[Latin mūtātīs mūtandīs, the necessary changes having been made (literally, "with the things to be changed having been changed") : mūtātīs, ablative plural of mūtātus, changed, past participle of mūtāre, to change + mūtandīs, ablative plural of mūtandus, to be changed, gerundive of mūtāre.]
American Heritage® Dictionary of the English Language, Fifth Edition. Copyright © 2016 by Houghton Mifflin Harcourt Publishing Company. Published by Houghton Mifflin Harcourt Publishing Company. All rights reserved.
mutatis mutandis(muːˈtɑːtɪs muːˈtændɪs)
the necessary changes having been made
Collins English Dictionary – Complete and Unabridged, 12th Edition 2014 © HarperCollins Publishers 1991, 1994, 1998, 2000, 2003, 2006, 2007, 2009, 2011, 2014
mu•ta•tis mu•tan•dis(muˈtɑ tis muˈtɑn dis; Eng. myuˈteɪ tɪs myuˈtæn dɪs)
the necessary changes having been made.
Random House Kernerman Webster's College Dictionary, © 2010 K Dictionaries Ltd. Copyright 2005, 1997, 1991 by Random House, Inc. All rights reserved.
A Latin phrase meaning the necessary changes having been made.
Dictionary of Unfamiliar Words by Diagram Group Copyright © 2008 by Diagram Visual Information Limited
|Adv.||1.||mutatis mutandis - with the necessary changes having been carried out|

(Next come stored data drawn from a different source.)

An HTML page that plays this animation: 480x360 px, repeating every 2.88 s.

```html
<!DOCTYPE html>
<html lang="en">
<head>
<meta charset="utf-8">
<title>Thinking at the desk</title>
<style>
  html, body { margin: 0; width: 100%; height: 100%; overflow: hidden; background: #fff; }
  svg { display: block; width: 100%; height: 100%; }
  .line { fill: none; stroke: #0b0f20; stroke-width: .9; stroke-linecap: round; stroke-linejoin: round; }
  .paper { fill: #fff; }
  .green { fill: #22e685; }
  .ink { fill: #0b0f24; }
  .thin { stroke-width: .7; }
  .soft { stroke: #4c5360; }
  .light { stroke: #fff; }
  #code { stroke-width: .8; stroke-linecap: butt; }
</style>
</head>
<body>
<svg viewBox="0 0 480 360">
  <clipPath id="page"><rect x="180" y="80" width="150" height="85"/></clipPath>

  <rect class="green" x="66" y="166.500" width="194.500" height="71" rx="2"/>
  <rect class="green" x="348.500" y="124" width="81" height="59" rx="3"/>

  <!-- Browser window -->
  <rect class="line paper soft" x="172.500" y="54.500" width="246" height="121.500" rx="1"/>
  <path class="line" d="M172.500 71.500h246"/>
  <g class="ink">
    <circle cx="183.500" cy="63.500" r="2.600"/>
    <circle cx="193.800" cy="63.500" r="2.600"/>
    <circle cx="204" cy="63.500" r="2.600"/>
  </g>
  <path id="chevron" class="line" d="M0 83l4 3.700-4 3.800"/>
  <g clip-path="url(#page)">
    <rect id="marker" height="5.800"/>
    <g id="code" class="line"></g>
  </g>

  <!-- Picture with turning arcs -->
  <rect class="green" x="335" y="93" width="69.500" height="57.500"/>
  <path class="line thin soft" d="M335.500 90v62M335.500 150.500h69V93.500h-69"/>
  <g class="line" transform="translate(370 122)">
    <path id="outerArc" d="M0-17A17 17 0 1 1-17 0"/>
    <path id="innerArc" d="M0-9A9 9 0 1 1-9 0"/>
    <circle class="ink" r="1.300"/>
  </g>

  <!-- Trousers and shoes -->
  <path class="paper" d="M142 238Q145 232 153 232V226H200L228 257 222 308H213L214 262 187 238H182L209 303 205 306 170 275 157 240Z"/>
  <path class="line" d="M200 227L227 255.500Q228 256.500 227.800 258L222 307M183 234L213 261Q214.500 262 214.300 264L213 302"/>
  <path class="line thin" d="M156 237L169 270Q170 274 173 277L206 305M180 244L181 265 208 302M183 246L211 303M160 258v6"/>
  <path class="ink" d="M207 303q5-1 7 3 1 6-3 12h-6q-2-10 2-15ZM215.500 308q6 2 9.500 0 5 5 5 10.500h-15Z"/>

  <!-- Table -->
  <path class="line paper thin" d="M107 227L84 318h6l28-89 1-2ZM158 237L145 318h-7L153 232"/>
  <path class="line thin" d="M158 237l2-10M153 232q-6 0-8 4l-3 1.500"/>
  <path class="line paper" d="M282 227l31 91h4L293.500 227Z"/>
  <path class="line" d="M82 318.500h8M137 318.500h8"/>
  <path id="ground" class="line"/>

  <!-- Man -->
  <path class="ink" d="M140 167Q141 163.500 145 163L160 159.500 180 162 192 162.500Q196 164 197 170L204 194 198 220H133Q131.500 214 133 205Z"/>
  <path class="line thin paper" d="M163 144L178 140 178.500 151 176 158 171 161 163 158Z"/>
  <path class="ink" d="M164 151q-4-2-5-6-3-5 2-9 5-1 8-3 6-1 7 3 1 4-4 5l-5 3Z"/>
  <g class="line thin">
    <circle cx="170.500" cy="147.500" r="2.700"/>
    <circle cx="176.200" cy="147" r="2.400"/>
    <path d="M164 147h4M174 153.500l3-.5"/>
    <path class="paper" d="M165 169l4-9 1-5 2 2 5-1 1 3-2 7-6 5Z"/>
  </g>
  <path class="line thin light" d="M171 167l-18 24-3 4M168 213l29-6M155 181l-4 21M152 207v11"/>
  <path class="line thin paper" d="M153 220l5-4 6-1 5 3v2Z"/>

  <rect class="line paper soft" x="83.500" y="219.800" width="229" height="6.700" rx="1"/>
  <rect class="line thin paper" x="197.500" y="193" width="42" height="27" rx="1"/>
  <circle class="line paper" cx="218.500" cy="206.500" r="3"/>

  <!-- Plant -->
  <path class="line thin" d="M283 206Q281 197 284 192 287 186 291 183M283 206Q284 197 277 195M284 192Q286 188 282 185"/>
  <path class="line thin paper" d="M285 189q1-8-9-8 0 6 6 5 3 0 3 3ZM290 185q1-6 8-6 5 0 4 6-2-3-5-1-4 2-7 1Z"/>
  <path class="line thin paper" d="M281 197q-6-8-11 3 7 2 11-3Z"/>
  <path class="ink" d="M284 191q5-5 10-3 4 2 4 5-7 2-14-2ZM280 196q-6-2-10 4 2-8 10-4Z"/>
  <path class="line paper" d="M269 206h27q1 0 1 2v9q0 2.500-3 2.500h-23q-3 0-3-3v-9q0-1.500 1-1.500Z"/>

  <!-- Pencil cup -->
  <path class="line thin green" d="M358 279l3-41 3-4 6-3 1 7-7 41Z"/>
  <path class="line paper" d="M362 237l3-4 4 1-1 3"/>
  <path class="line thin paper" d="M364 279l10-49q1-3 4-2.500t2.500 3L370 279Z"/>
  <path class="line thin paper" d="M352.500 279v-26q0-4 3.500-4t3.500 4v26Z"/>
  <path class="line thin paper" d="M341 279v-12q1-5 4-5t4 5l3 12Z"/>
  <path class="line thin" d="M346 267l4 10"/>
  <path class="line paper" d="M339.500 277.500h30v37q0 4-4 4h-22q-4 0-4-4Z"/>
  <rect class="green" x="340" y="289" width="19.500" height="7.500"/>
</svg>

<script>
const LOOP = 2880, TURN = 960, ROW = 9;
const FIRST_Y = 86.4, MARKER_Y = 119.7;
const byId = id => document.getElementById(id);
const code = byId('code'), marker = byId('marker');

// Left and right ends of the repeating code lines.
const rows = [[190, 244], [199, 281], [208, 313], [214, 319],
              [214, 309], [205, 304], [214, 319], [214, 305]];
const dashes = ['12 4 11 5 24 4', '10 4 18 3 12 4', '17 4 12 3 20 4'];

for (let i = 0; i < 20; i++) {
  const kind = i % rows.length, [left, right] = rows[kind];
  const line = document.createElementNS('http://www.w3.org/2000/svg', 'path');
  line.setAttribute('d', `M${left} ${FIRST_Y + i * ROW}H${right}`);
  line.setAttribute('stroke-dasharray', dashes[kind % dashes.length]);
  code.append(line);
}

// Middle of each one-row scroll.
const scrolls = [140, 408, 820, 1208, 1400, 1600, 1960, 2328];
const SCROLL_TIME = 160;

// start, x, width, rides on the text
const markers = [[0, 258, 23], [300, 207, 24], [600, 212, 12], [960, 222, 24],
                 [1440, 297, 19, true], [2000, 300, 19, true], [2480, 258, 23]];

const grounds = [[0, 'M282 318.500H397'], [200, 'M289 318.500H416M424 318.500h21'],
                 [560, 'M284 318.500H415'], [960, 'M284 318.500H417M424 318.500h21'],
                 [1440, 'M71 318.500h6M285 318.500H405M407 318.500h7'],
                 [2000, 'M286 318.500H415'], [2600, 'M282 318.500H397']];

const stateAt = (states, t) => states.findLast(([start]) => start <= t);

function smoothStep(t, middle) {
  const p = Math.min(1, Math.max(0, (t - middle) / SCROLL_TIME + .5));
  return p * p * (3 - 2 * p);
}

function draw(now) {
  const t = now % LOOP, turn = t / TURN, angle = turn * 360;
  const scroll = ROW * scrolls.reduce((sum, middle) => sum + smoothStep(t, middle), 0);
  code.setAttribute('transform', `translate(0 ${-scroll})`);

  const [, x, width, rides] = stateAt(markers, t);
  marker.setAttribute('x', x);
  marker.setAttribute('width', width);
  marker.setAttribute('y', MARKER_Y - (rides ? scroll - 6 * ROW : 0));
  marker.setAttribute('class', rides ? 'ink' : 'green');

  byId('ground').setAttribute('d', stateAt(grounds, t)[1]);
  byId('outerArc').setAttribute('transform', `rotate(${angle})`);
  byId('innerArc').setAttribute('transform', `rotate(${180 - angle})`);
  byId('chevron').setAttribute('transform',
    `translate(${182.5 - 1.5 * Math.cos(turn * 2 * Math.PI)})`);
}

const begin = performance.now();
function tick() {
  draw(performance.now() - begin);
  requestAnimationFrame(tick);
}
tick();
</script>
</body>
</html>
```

Based on WordNet 3.0, Farlex clipart collection. © 2003-2012 Princeton University, Farlex Inc.